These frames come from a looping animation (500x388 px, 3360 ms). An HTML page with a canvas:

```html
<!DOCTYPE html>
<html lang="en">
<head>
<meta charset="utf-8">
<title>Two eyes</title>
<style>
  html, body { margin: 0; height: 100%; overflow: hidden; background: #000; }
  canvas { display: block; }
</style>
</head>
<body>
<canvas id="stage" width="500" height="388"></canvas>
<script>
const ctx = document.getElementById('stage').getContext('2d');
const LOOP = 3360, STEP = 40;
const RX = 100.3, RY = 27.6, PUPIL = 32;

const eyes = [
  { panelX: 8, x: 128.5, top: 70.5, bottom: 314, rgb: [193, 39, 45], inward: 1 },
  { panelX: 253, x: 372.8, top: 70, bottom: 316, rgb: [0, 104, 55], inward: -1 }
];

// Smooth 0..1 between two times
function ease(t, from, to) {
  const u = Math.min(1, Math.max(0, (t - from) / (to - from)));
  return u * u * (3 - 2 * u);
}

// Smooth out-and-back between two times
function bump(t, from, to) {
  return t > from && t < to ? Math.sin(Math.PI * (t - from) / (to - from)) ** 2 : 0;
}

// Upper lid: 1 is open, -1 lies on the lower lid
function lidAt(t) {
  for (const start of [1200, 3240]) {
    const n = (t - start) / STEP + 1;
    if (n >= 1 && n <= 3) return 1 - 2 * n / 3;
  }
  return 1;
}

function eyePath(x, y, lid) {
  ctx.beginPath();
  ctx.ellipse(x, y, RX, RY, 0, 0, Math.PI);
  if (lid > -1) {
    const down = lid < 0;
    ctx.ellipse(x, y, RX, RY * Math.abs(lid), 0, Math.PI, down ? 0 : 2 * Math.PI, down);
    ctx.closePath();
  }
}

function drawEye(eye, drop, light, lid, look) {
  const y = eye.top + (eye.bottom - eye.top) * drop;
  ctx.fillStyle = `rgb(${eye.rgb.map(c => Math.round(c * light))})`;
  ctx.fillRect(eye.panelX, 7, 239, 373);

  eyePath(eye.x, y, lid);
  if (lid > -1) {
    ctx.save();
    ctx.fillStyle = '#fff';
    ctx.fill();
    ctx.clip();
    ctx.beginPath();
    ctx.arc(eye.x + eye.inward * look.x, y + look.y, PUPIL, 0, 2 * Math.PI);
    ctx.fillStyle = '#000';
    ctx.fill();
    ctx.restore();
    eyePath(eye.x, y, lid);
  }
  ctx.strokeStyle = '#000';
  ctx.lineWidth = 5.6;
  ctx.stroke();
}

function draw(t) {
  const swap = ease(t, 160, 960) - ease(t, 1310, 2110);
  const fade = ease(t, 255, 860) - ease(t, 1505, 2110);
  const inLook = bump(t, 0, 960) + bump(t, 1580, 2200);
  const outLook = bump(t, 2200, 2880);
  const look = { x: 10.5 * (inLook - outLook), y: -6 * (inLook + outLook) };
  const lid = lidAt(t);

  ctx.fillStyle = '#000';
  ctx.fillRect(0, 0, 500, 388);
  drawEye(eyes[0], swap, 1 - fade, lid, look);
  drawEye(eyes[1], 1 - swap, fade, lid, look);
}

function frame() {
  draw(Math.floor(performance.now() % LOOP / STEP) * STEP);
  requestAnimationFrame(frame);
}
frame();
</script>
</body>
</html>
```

---*---

TASK ITEM
Reproduce the records above in full and with exact wording.

SOLUTION TO THE PROBLEM
These frames come from a looping animation (500x388 px, 3360 ms). An HTML page with a canvas:

```html
<!DOCTYPE html>
<html lang="en">
<head>
<meta charset="utf-8">
<title>Two eyes</title>
<style>
  html, body { margin: 0; height: 100%; overflow: hidden; background: #000; }
  canvas { display: block; }
</style>
</head>
<body>
<canvas id="stage" width="500" height="388"></canvas>
<script>
const ctx = document.getElementById('stage').getContext('2d');
const LOOP = 3360, STEP = 40;
const RX = 100.3, RY = 27.6, PUPIL = 32;

const eyes = [
  { panelX: 8, x: 128.5, top: 70.5, bottom: 314, rgb: [193, 39, 45], inward: 1 },
  { panelX: 253, x: 372.8, top: 70, bottom: 316, rgb: [0, 104, 55], inward: -1 }
];

// Smooth 0..1 between two times
function ease(t, from, to) {
  const u = Math.min(1, Math.max(0, (t - from) / (to - from)));
  return u * u * (3 - 2 * u);
}

// Smooth out-and-back between two times
function bump(t, from, to) {
  return t > from && t < to ? Math.sin(Math.PI * (t - from) / (to - from)) ** 2 : 0;
}

// Upper lid: 1 is open, -1 lies on the lower lid
function lidAt(t) {
  for (const start of [1200, 3240]) {
    const n = (t - start) / STEP + 1;
    if (n >= 1 && n <= 3) return 1 - 2 * n / 3;
  }
  return 1;
}

function eyePath(x, y, lid) {
  ctx.beginPath();
  ctx.ellipse(x, y, RX, RY, 0, 0, Math.PI);
  if (lid > -1) {
    const down = lid < 0;
    ctx.ellipse(x, y, RX, RY * Math.abs(lid), 0, Math.PI, down ? 0 : 2 * Math.PI, down);
    ctx.closePath();
  }
}

function drawEye(eye, drop, light, lid, look) {
  const y = eye.top + (eye.bottom - eye.top) * drop;
  ctx.fillStyle = `rgb(${eye.rgb.map(c => Math.round(c * light))})`;
  ctx.fillRect(eye.panelX, 7, 239, 373);

  eyePath(eye.x, y, lid);
  if (lid > -1) {
    ctx.save();
    ctx.fillStyle = '#fff';
    ctx.fill();
    ctx.clip();
    ctx.beginPath();
    ctx.arc(eye.x + eye.inward * look.x, y + look.y, PUPIL, 0, 2 * Math.PI);
    ctx.fillStyle = '#000';
    ctx.fill();
    ctx.restore();
    eyePath(eye.x, y, lid);
  }
  ctx.strokeStyle = '#000';
  ctx.lineWidth = 5.6;
  ctx.stroke();
}

function draw(t) {
  const swap = ease(t, 160, 960) - ease(t, 1310, 2110);
  const fade = ease(t, 255, 860) - ease(t, 1505, 2110);
  const inLook = bump(t, 0, 960) + bump(t, 1580, 2200);
  const outLook = bump(t, 2200, 2880);
  const look = { x: 10.5 * (inLook - outLook), y: -6 * (inLook + outLook) };
  const lid = lidAt(t);

  ctx.fillStyle = '#000';
  ctx.fillRect(0, 0, 500, 388);
  drawEye(eyes[0], swap, 1 - fade, lid, look);
  drawEye(eyes[1], 1 - swap, fade, lid, look);
}

function frame() {
  draw(Math.floor(performance.now() % LOOP / STEP) * STEP);
  requestAnimationFrame(frame);
}
frame();
</script>
</body>
</html>
```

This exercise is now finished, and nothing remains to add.